  • Cruizin1960

    Never talked about shady behavior…your term not mine. What makes me uncomfortable? Probably the same things that make most women uncomfortable…being followed, being verbally harassed, having someone challenge you and call you a snob or racist because you do not engage in a conversation with someone you do not know.

    Your comments about reaching for a wallet, etc. just show how out of touch YOU are with what actually makes people uncomfortable. Was I uncomfortable when Baltimore experienced riots? Damn straight. Am I worried every time a verdict comes down in the trials of the Gray police officers? Yep, but based on past occurrences, who wouldn’t be?

    Want to know what else I was fearful of? Being blown to bits after being chased to the other side of the street by FBI and Secret Service because of a suspicious package near a trash can after the start of the 1st Iraq War. Or, perhaps it was being afraid to go out and put gas in my car because of a sniper that was randomly shooting at innocent people. It has nothing to do with race…no matter how much you want to make it appear that it does. So get off your high horse and join the real world.

  • Sim

    No he was a black panther member/ supporter? The group people argued atfer Beyonce’s half time show was ” just civil rights group”

  • Cruizin1960

    What I KNOW is what the standard procedure is when a firearm is involved. The police officer would never have permitted him to reach for anything in his pocket. The police officer would have retrieved the firearm…would have requested that the man step out of the car…would have demanded that he keep his hands in plain sight. THAT is what they are trained to do. The officer is clearly saying that he told him to NOT reach into his pocket. Sorry, but based on my knowledge of police procedure — You are way off base.

    Fear of being shot for a police officer does not change based on the race of the person with the gun. An officer does not know the person they pull over. They do not know their intentions. It is all quite easy after the fact when you know who he was and what he did for a career, etc., but that is not known to the officer who is at a car window who has been informed that a weapon is present.

  • Sim

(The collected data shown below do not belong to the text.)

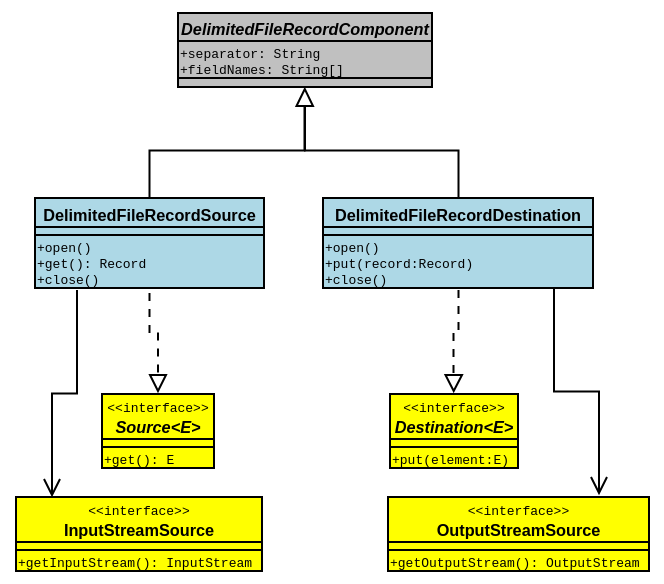
<!DOCTYPE html>
<html lang="en">
<head>
<meta charset="utf-8">
<title>Delimited file record class diagram</title>
<style>
:root {
  --ink: #000;
  --paper: #fff;
  --component: #c0c0c0;
  --class: #add8e6;
  --interface: #ff0;
}
* { box-sizing: border-box; margin: 0; padding: 0; }
body { background: var(--paper); overflow: hidden; }
.diagram {
  position: relative;
  width: 664px;
  height: 584px;
  overflow: hidden;
  background: var(--paper);
  color: var(--ink);
  font: 13px/16px "Liberation Mono", monospace;
}
.connectors { position: absolute; left: 0; top: 0; }
.connectors * { stroke: var(--ink); stroke-width: 2; }
.line { fill: none; }
.realizes { fill: none; stroke-dasharray: 8 8; }
.head-hollow { fill: var(--paper); }

.node {
  position: absolute;
  display: flex;
  flex-direction: column;
  border: 2px solid var(--ink);
  white-space: pre;
}
.node > * { flex: none; border-bottom: 2px solid var(--ink); }
.node > :last-child { border-bottom: 0; }
.head { height: 29px; padding-top: 7px; text-align: center; }
h2 { font: bold 16.3px/18px "Liberation Sans", sans-serif; }
.abstract { font-style: italic; }
.attributes { height: 8px; }
.members { list-style: none; padding: 5px 0 0 1px; }
.operations { height: 51px; }

.component { background: var(--component); }
.component .head { height: 28px; padding-top: 6px; }
.component .attributes { height: 37px; }
.component .operations { height: 7px; }
.class { background: var(--class); }
.interface { background: var(--interface); }
.interface .head { height: 45px; padding-top: 6px; }
.interface h2 { margin-top: 1px; }
.interface .operations { height: 19px; }

#record-component { left: 177px; top: 12px; width: 256px; }
#record-source { left: 34px; top: 197px; width: 231px; }
#record-destination { left: 322px; top: 197px; width: 272px; }
#source { left: 101px; top: 393px; width: 114px; }
#destination { left: 389px; top: 393px; width: 130px; }
#input-stream-source { left: 15px; top: 496px; width: 248px; }
#output-stream-source { left: 387px; top: 496px; width: 263px; }
</style>
</head>
<body>
<main class="diagram">
  <svg class="connectors" width="664" height="584" viewBox="0 0 664 584" aria-hidden="true">
    <polyline class="line" points="149.5,198 149.5,150.5 304.5,150.5 304.5,106"/>
    <polyline class="line" points="458.5,198 458.5,150.5 305,150.5 305,106"/>
    <polygon class="head-hollow" points="304.8,89 296.5,106 313,106"/>

    <polyline class="realizes" points="149.5,293 149.5,333.5 158,333.5 158,374"/>
    <polygon class="head-hollow" points="158,391 150,375 166,375"/>
    <polyline class="realizes" points="458.5,290 458.5,334 453.5,334 453.5,374"/>
    <polygon class="head-hollow" points="453.7,391 445.5,375 462,375"/>

    <polyline class="line" points="77,290 77,393.5 52,393.5 52,495"/>
    <polyline class="line" points="44,479 52,495 60,479"/>
    <polyline class="line" points="554,288 554,391.5 599,391.5 599,493"/>
    <polyline class="line" points="591,477 599,493 607,477"/>
  </svg>

  <section class="node component" id="record-component">
    <div class="head"><h2 class="abstract">DelimitedFileRecordComponent</h2></div>
    <ul class="members attributes"><li>+separator: String</li><li>+fieldNames: String[]</li></ul>
    <div class="operations"></div>
  </section>

  <section class="node class" id="record-source">
    <div class="head"><h2>DelimitedFileRecordSource</h2></div>
    <div class="attributes"></div>
    <ul class="members operations"><li>+open()</li><li>+get(): Record</li><li>+close()</li></ul>
  </section>

  <section class="node class" id="record-destination">
    <div class="head"><h2>DelimitedFileRecordDestination</h2></div>
    <div class="attributes"></div>
    <ul class="members operations"><li>+open()</li><li>+put(record:Record)</li><li>+close()</li></ul>
  </section>

  <section class="node interface" id="source">
    <div class="head"><p>&lt;&lt;interface&gt;&gt;</p><h2 class="abstract">Source&lt;E&gt;</h2></div>
    <div class="attributes"></div>
    <ul class="members operations"><li>+get(): E</li></ul>
  </section>

  <section class="node interface" id="destination">
    <div class="head"><p>&lt;&lt;interface&gt;&gt;</p><h2 class="abstract">Destination&lt;E&gt;</h2></div>
    <div class="attributes"></div>
    <ul class="members operations"><li>+put(element:E)</li></ul>
  </section>

  <section class="node interface" id="input-stream-source">
    <div class="head"><p>&lt;&lt;interface&gt;&gt;</p><h2>InputStreamSource</h2></div>
    <div class="attributes"></div>
    <ul class="members operations"><li>+getInputStream(): InputStream</li></ul>
  </section>

  <section class="node interface" id="output-stream-source">
    <div class="head"><p>&lt;&lt;interface&gt;&gt;</p><h2>OutputStreamSource</h2></div>
    <div class="attributes"></div>
    <ul class="members operations"><li>+getOutputStream(): OutputStream</li></ul>
  </section>
</main>
</body>
</html>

    No just his criminal record. And both were gang members according to their FB pages.
    Sterling a Blood and Castile a Crip.

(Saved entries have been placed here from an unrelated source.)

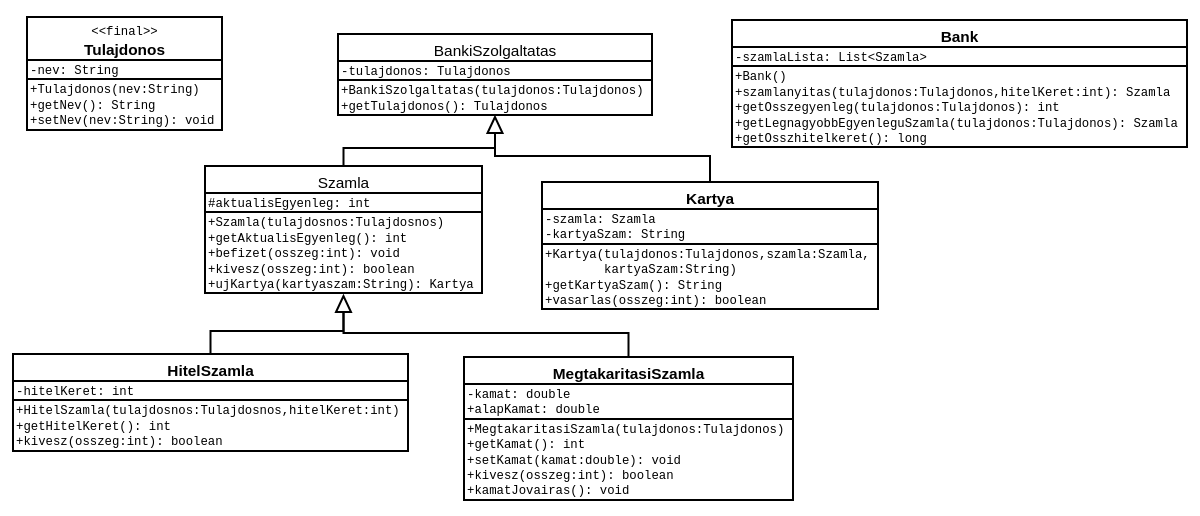
<!DOCTYPE html>
<html lang="hu">
<head>
<meta charset="utf-8">
<title>Banki osztálydiagram</title>
<style>
  :root {
    --paper: #fff;
    --ink: #000;
    --stroke: 2px;
    --row: 15.4px;
  }
  * { box-sizing: border-box; margin: 0; padding: 0; }
  body { background: var(--paper); color: var(--ink); overflow: hidden; }
  .diagram { position: relative; width: 1200px; height: 516px; overflow: hidden; background: var(--paper); }
  .connectors { position: absolute; left: 0; top: 0; fill: none; stroke: var(--ink); stroke-width: 2; }
  .arrowhead { fill: var(--paper); }

  .class {
    position: absolute;
    display: flex;
    flex-direction: column;
    border: var(--stroke) solid var(--ink);
    background: var(--paper);
    font: 12.3px/var(--row) "Liberation Mono", monospace;
  }
  header { padding-top: 6px; text-align: center; }
  h2 { font: bold 15.4px/19px "Liberation Sans", sans-serif; }
  .abstract h2 { font-weight: normal; }
  .stereotype { line-height: 16px; }
  ul {
    list-style: none;
    padding: 3px 0 0 2px;
    margin-bottom: -1px;
    border-top: var(--stroke) solid var(--ink);
  }
  li { white-space: pre; }

  .tulajdonos { left: 26px; top: 16px; width: 197px; }
  .szolgaltatas { left: 337px; top: 33px; width: 316px; }
  .bank { left: 731px; top: 19px; width: 457px; }
  .szamla { left: 204px; top: 165px; width: 279px; }
  .kartya { left: 541px; top: 181px; width: 338px; }
  .hitelszamla { left: 12px; top: 353px; width: 397px; }
  .megtakaritas { left: 463px; top: 356px; width: 331px; }
</style>
</head>
<body>
<main class="diagram">
  <svg class="connectors" width="1200" height="516" viewBox="0 0 1200 516" aria-hidden="true">
    <polyline points="495,133 495,148 343.5,148 343.5,166"/>
    <polyline points="495,133 495,156 710,156 710,182"/>
    <polygon class="arrowhead" points="495,117 487.5,133 502.5,133"/>
    <polyline points="343.5,312 343.5,331 210.5,331 210.5,354"/>
    <polyline points="343.5,312 343.5,333 628.5,333 628.5,357"/>
    <polygon class="arrowhead" points="343.5,296 336,312 351,312"/>
  </svg>

  <article class="class tulajdonos">
    <header>
      <p class="stereotype">&lt;&lt;final&gt;&gt;</p>
      <h2>Tulajdonos</h2>
    </header>
    <ul class="attributes">
      <li>-nev: String</li>
    </ul>
    <ul class="operations">
      <li>+Tulajdonos(nev:String)</li>
      <li>+getNev(): String</li>
      <li>+setNev(nev:String): void</li>
    </ul>
  </article>

  <article class="class abstract szolgaltatas">
    <header><h2>BankiSzolgaltatas</h2></header>
    <ul class="attributes">
      <li>-tulajdonos: Tulajdonos</li>
    </ul>
    <ul class="operations">
      <li>+BankiSzolgaltatas(tulajdonos:Tulajdonos)</li>
      <li>+getTulajdonos(): Tulajdonos</li>
    </ul>
  </article>

  <article class="class bank">
    <header><h2>Bank</h2></header>
    <ul class="attributes">
      <li>-szamlaLista: List&lt;Szamla&gt;</li>
    </ul>
    <ul class="operations">
      <li>+Bank()</li>
      <li>+szamlanyitas(tulajdonos:Tulajdonos,hitelKeret:int): Szamla</li>
      <li>+getOsszegyenleg(tulajdonos:Tulajdonos): int</li>
      <li>+getLegnagyobbEgyenleguSzamla(tulajdonos:Tulajdonos): Szamla</li>
      <li>+getOsszhitelkeret(): long</li>
    </ul>
  </article>

  <article class="class abstract szamla">
    <header><h2>Szamla</h2></header>
    <ul class="attributes">
      <li>#aktualisEgyenleg: int</li>
    </ul>
    <ul class="operations">
      <li>+Szamla(tulajdosnos:Tulajdosnos)</li>
      <li>+getAktualisEgyenleg(): int</li>
      <li>+befizet(osszeg:int): void</li>
      <li>+kivesz(osszeg:int): boolean</li>
      <li>+ujKartya(kartyaszam:String): Kartya</li>
    </ul>
  </article>

  <article class="class kartya">
    <header><h2>Kartya</h2></header>
    <ul class="attributes">
      <li>-szamla: Szamla</li>
      <li>-kartyaSzam: String</li>
    </ul>
    <ul class="operations">
      <li>+Kartya(tulajdonos:Tulajdonos,szamla:Szamla,
        kartyaSzam:String)</li>
      <li>+getKartyaSzam(): String</li>
      <li>+vasarlas(osszeg:int): boolean</li>
    </ul>
  </article>

  <article class="class hitelszamla">
    <header><h2>HitelSzamla</h2></header>
    <ul class="attributes">
      <li>-hitelKeret: int</li>
    </ul>
    <ul class="operations">
      <li>+HitelSzamla(tulajdosnos:Tulajdosnos,hitelKeret:int)</li>
      <li>+getHitelKeret(): int</li>
      <li>+kivesz(osszeg:int): boolean</li>
    </ul>
  </article>

  <article class="class megtakaritas">
    <header><h2>MegtakaritasiSzamla</h2></header>
    <ul class="attributes">
      <li>-kamat: double</li>
      <li>+alapKamat: double</li>
    </ul>
    <ul class="operations">
      <li>+MegtakaritasiSzamla(tulajdonos:Tulajdonos)</li>
      <li>+getKamat(): int</li>
      <li>+setKamat(kamat:double): void</li>
      <li>+kivesz(osszeg:int): boolean</li>
      <li>+kamatJovairas(): void</li>
    </ul>
  </article>
</main>
</body>
</html>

    Both were armed and one resisting a arrest and the other not following police orders while he had gun in his lap .

  • Sim

    Actually not only will he not be charged, the killing is justified Police aren’t on suicide mission when they put on a badge.

    You don’t keep a armed gun in you lap when a cop pulls you over. And then don’t follow his orders to letter.

  • Gina

    Coulda, woulda, shoulda. As frazzled, shaken up, and inexperienced as the cop seemed, I doubt very much that he even properly followed police protocol. He saw a black man, heard the word ‘gun’ and freaked the f*ck out.

  • Gina

    There are two sides to EVERY story. A cops word isn’t gospel. I really don’t give a damn if the officer was Asian or Mexican, that doesn’t mean he’s incapable of having racial prejudices against a black man.

  • Cruizin1960

    Sure…you keep believing that if it helps you sleep at night…but it does make YOU a racist to insist that they only thing at play here was skin color.

  • Gina

    It makes YOU racist for not acknowledging that skin color is a factor. But whatever helps YOU sleep at night, honey.

  • Mike1288

    LOL cause police reports and convictions, etc. aren’t proof? LOL I can’t figure out if you’re joking or if you are the joke.

  • Michelle Eve

    Still no evidence. No References just talk. Good try at making a joke though. E for effort….

  • Michelle Eve

    Still no evidence just talk. Legally armed. As are many other people like pedophiles, do they deserved to be murdered without having their day in court? You would be laughed at in court…. Walk in with no evidence.